> **WHAT YOU HAVE TO DO**: Collect all lines from the listing that include the string "none".

> **INPUT FOR THIS TASK**:
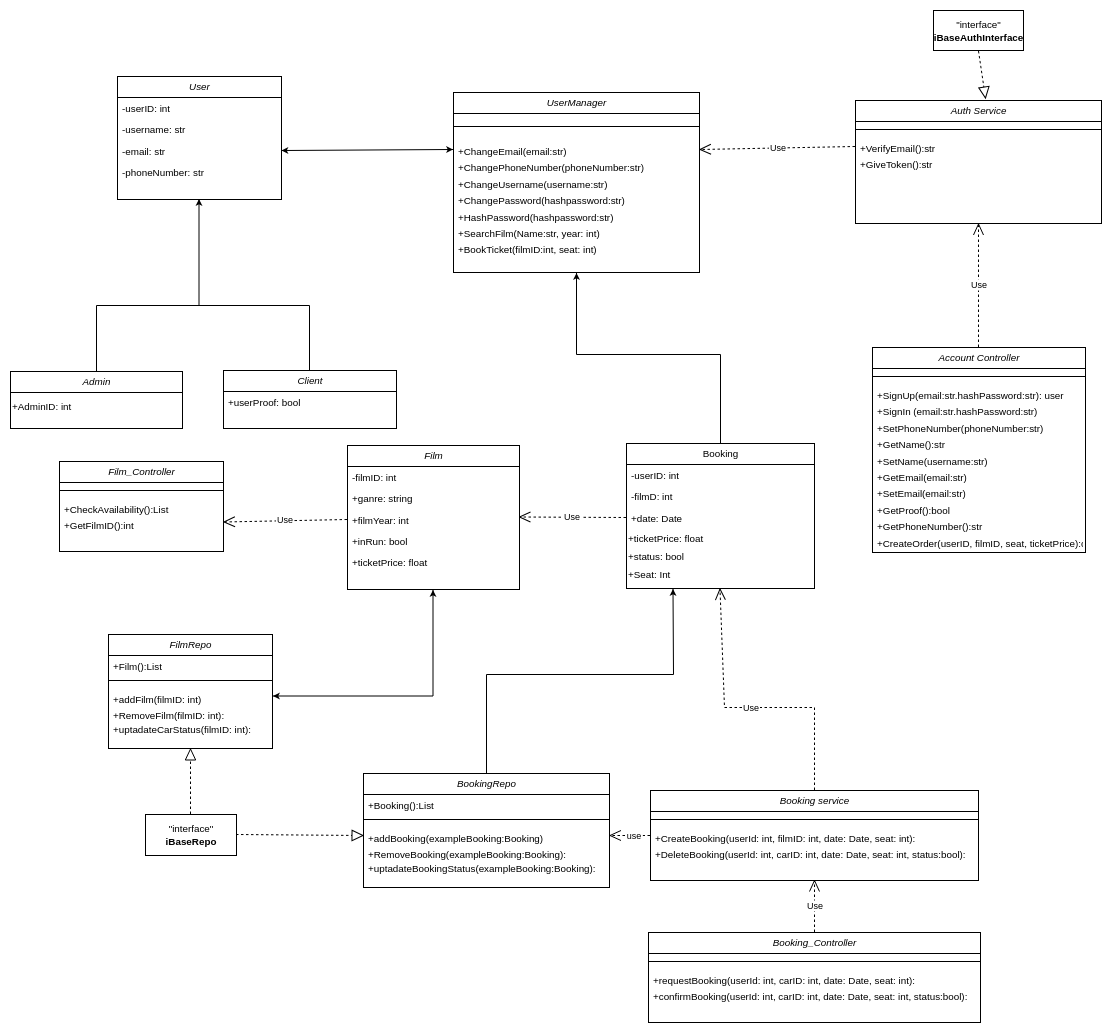
<!DOCTYPE html>
<html lang="en">
<head>
<meta charset="utf-8">
<title>Film booking class diagram</title>
<style>
:root { --ink: #000; --paper: #fff; --row: 16.4px; --row-tall: 21.3px; }
* { box-sizing: border-box; margin: 0; padding: 0; }
html, body { width: 1112px; height: 1033px; overflow: hidden; background: var(--paper); }
body { font: 9.84px/1.2 "Liberation Sans", Arial, sans-serif; color: var(--ink); }
.diagram { position: relative; width: 1112px; height: 1033px; overflow: hidden; }
.edges { position: absolute; left: 0; top: 0; }
.edge { fill: none; stroke: var(--ink); stroke-width: 1; }
.dashed { stroke-dasharray: 2.5 2.5; }
.class, .interface {
  position: absolute; display: flex; flex-direction: column;
  border: 1px solid var(--ink); background: var(--paper);
  overflow: hidden; white-space: nowrap;
}
.class h2 {
  flex: none; height: 21px; line-height: 20px; font-size: inherit; font-weight: 400;
  font-style: italic; text-align: center; border-bottom: 1px solid var(--ink);
}
.class h2.concrete { font-style: normal; }
.attributes { flex: none; border-bottom: 1px solid var(--ink); }
.empty { height: 8px; }
.empty.deep { height: 13px; }
ul { list-style: none; padding-left: 4px; line-height: var(--row); }
.tall { line-height: var(--row-tall); }
.methods { padding-top: 11px; margin-right: 2px; overflow: hidden; }
.methods.low { padding-top: 17px; }
.repo .attributes { height: 25px; }
.repo .methods { padding-top: 11px; }
.repo li:nth-child(3) { margin-top: -3px; }
.interface { align-items: center; justify-content: center; line-height: 13px; }
.label {
  position: absolute; transform: translate(-50%, -50%); padding: 0 1px;
  font-size: 9px; line-height: 11px; background: var(--paper);
}
#auth-interface { left: 933px; top: 10px; width: 91px; height: 41px; }
#user { left: 117px; top: 76px; width: 165px; height: 124px; }
#user-manager { left: 453px; top: 92px; width: 247px; height: 181px; }
#auth-service { left: 855px; top: 100px; width: 247px; height: 124px; }
#account-controller { left: 872px; top: 347px; width: 214px; height: 206px; }
#admin { left: 10px; top: 371px; width: 173px; height: 58px; }
#admin ul { padding: 6px 0 0 1px; }
#client { left: 223px; top: 370px; width: 174px; height: 59px; }
#film-controller { left: 59px; top: 461px; width: 165px; height: 91px; }
#film { left: 347px; top: 445px; width: 173px; height: 145px; }
#booking { left: 626px; top: 443px; width: 189px; height: 146px; }
#booking .short { padding: 1px 0 0 1px; line-height: 18.2px; }
#film-repo { left: 108px; top: 634px; width: 165px; height: 115px; }
#base-repo { left: 145px; top: 814px; width: 92px; height: 42px; }
#booking-repo { left: 363px; top: 773px; width: 247px; height: 115px; }
#booking-service { left: 650px; top: 790px; width: 329px; height: 91px; }
#booking-controller { left: 648px; top: 932px; width: 333px; height: 91px; }
</style>
</head>
<body>
<main class="diagram">
  <svg class="edges" width="1112" height="1033" viewBox="0 0 1112 1033" aria-hidden="true">
    <defs>
      <marker id="solid-arrow" markerUnits="userSpaceOnUse" markerWidth="10" markerHeight="10" refX="8" refY="4" orient="auto-start-reverse">
        <path d="M8 4L1 0.5L2.8 4L1 7.5Z"/>
      </marker>
      <marker id="open-arrow" markerUnits="userSpaceOnUse" markerWidth="14" markerHeight="14" refX="12" refY="6" orient="auto">
        <path d="M1 1L12 6L1 11" fill="none" stroke="#000"/>
      </marker>
      <marker id="hollow-arrow" markerUnits="userSpaceOnUse" markerWidth="14" markerHeight="14" refX="12" refY="6" orient="auto">
        <path d="M1 0.8L12 6L1 11.2Z" fill="#fff" stroke="#000"/>
      </marker>
    </defs>
    <g class="edge" marker-end="none">
      <path d="M281.5 150.5L453 149.5" marker-start="url(#solid-arrow)" marker-end="url(#solid-arrow)"/>
      <path d="M96.5 371V305.5H309.5V370"/>
      <path d="M199 305.5V199" marker-end="url(#solid-arrow)"/>
      <path d="M720.5 443V354.5H576.5V273" marker-end="url(#solid-arrow)"/>
      <path d="M433 590V696H273" marker-start="url(#solid-arrow)" marker-end="url(#solid-arrow)"/>
      <path d="M486.5 773V674.5H673.5L673 589" marker-end="url(#solid-arrow)"/>
    </g>
    <g class="edge dashed">
      <path d="M978.5 51L985.5 98" marker-end="url(#hollow-arrow)"/>
      <path d="M190.5 814V749" marker-end="url(#hollow-arrow)"/>
      <path d="M236 834.5L363 835.5" marker-end="url(#hollow-arrow)"/>
      <path d="M855 146.5L700 149.5" marker-end="url(#open-arrow)"/>
      <path d="M978.5 347V224" marker-end="url(#open-arrow)"/>
      <path d="M347 519.5L224 522" marker-end="url(#open-arrow)"/>
      <path d="M626 517.5L519.5 517" marker-end="url(#open-arrow)"/>
      <path d="M814.5 790V707.5H724.5L720 589" marker-end="url(#open-arrow)"/>
      <path d="M650 835.5H610" marker-end="url(#open-arrow)"/>
      <path d="M814.5 932V880.5" marker-end="url(#open-arrow)"/>
    </g>
  </svg>

  <section class="interface" id="auth-interface"><span>"interface"</span><b>iBaseAuthInterface</b></section>

  <section class="class" id="user">
    <h2>User</h2>
    <ul class="tall"><li>-userID: int</li><li>-username: str</li><li>-email: str</li><li>-phoneNumber: str</li></ul>
  </section>

  <section class="class" id="user-manager">
    <h2>UserManager</h2>
    <div class="attributes empty deep"></div>
    <ul class="methods low">
      <li>+ChangeEmail(email:str)</li>
      <li>+ChangePhoneNumber(phoneNumber:str)</li>
      <li>+ChangeUsername(username:str)</li>
      <li>+ChangePassword(hashpassword:str)</li>
      <li>+HashPassword(hashpassword:str)</li>
      <li>+SearchFilm(Name:str, year: int)</li>
      <li>+BookTicket(filmID:int, seat: int)</li>
    </ul>
  </section>

  <section class="class" id="auth-service">
    <h2>Auth Service</h2>
    <div class="attributes empty"></div>
    <ul class="methods"><li>+VerifyEmail():str</li><li>+GiveToken():str</li></ul>
  </section>

  <section class="class" id="account-controller">
    <h2>Account Controller</h2>
    <div class="attributes empty"></div>
    <ul class="methods">
      <li>+SignUp(email:str.hashPassword:str): user</li>
      <li>+SignIn (email:str.hashPassword:str)</li>
      <li>+SetPhoneNumber(phoneNumber:str)</li>
      <li>+GetName():str</li>
      <li>+SetName(username:str)</li>
      <li>+GetEmail(email:str)</li>
      <li>+SetEmail(email:str)</li>
      <li>+GetProof():bool</li>
      <li>+GetPhoneNumber():str</li>
      <li>+CreateOrder(userID, filmID, seat, ticketPrice):o</li>
    </ul>
  </section>

  <section class="class" id="admin">
    <h2>Admin</h2>
    <ul><li>+AdminID: int</li></ul>
  </section>

  <section class="class" id="client">
    <h2>Client</h2>
    <ul class="tall"><li>+userProof: bool</li></ul>
  </section>

  <section class="class" id="film-controller">
    <h2>Film_Controller</h2>
    <div class="attributes empty"></div>
    <ul class="methods"><li>+CheckAvailability():List</li><li>+GetFilmID():int</li></ul>
  </section>

  <section class="class" id="film">
    <h2>Film</h2>
    <ul class="tall"><li>-filmID: int</li><li>+ganre: string</li><li>+filmYear: int</li><li>+inRun: bool</li><li>+ticketPrice: float</li></ul>
  </section>

  <section class="class" id="booking">
    <h2 class="concrete">Booking</h2>
    <ul class="tall"><li>-userID: int</li><li>-filmD: int</li><li>+date: Date</li></ul>
    <ul class="short"><li>+ticketPrice: float</li><li>+status: bool</li><li>+Seat: Int</li></ul>
  </section>

  <section class="class repo" id="film-repo">
    <h2>FilmRepo</h2>
    <ul class="attributes tall"><li>+Film():List</li></ul>
    <ul class="methods"><li>+addFilm(filmID: int)</li><li>+RemoveFilm(filmID: int):</li><li>+uptadateCarStatus(filmID: int):</li></ul>
  </section>

  <section class="interface" id="base-repo"><span>"interface"</span><b>iBaseRepo</b></section>

  <section class="class repo" id="booking-repo">
    <h2>BookingRepo</h2>
    <ul class="attributes tall"><li>+Booking():List</li></ul>
    <ul class="methods"><li>+addBooking(exampleBooking:Booking)</li><li>+RemoveBooking(exampleBooking:Booking):</li><li>+uptadateBookingStatus(exampleBooking:Booking):</li></ul>
  </section>

  <section class="class" id="booking-service">
    <h2>Booking service</h2>
    <div class="attributes empty"></div>
    <ul class="methods"><li>+CreateBooking(userId: int, filmID: int, date: Date, seat: int):</li><li>+DeleteBooking(userId: int, carID: int, date: Date, seat: int, status:bool):</li></ul>
  </section>

  <section class="class" id="booking-controller">
    <h2>Booking_Controller</h2>
    <div class="attributes empty"></div>
    <ul class="methods"><li>+requestBooking(userId: int, carID: int, date: Date, seat: int):</li><li>+confirmBooking(userId: int, carID: int, date: Date, seat: int, status:bool):</li></ul>
  </section>

  <span class="label" style="left:778px;top:148px">Use</span>
  <span class="label" style="left:979px;top:285px">Use</span>
  <span class="label" style="left:285px;top:520px">Use</span>
  <span class="label" style="left:572px;top:517px">Use</span>
  <span class="label" style="left:751px;top:708px">Use</span>
  <span class="label" style="left:634px;top:836px">use</span>
  <span class="label" style="left:815px;top:906px">Use</span>
</main>
</body>
</html>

> **RESPONSE BOX**:
.edge { fill: none; stroke: var(--ink); stroke-width: 1; }
  flex: none; height: 21px; line-height: 20px; font-size: inherit; font-weight: 400;
.attributes { flex: none; border-bottom: 1px solid var(--ink); }
ul { list-style: none; padding-left: 4px; line-height: var(--row); }
        <path d="M1 1L12 6L1 11" fill="none" stroke="#000"/>
    <g class="edge" marker-end="none">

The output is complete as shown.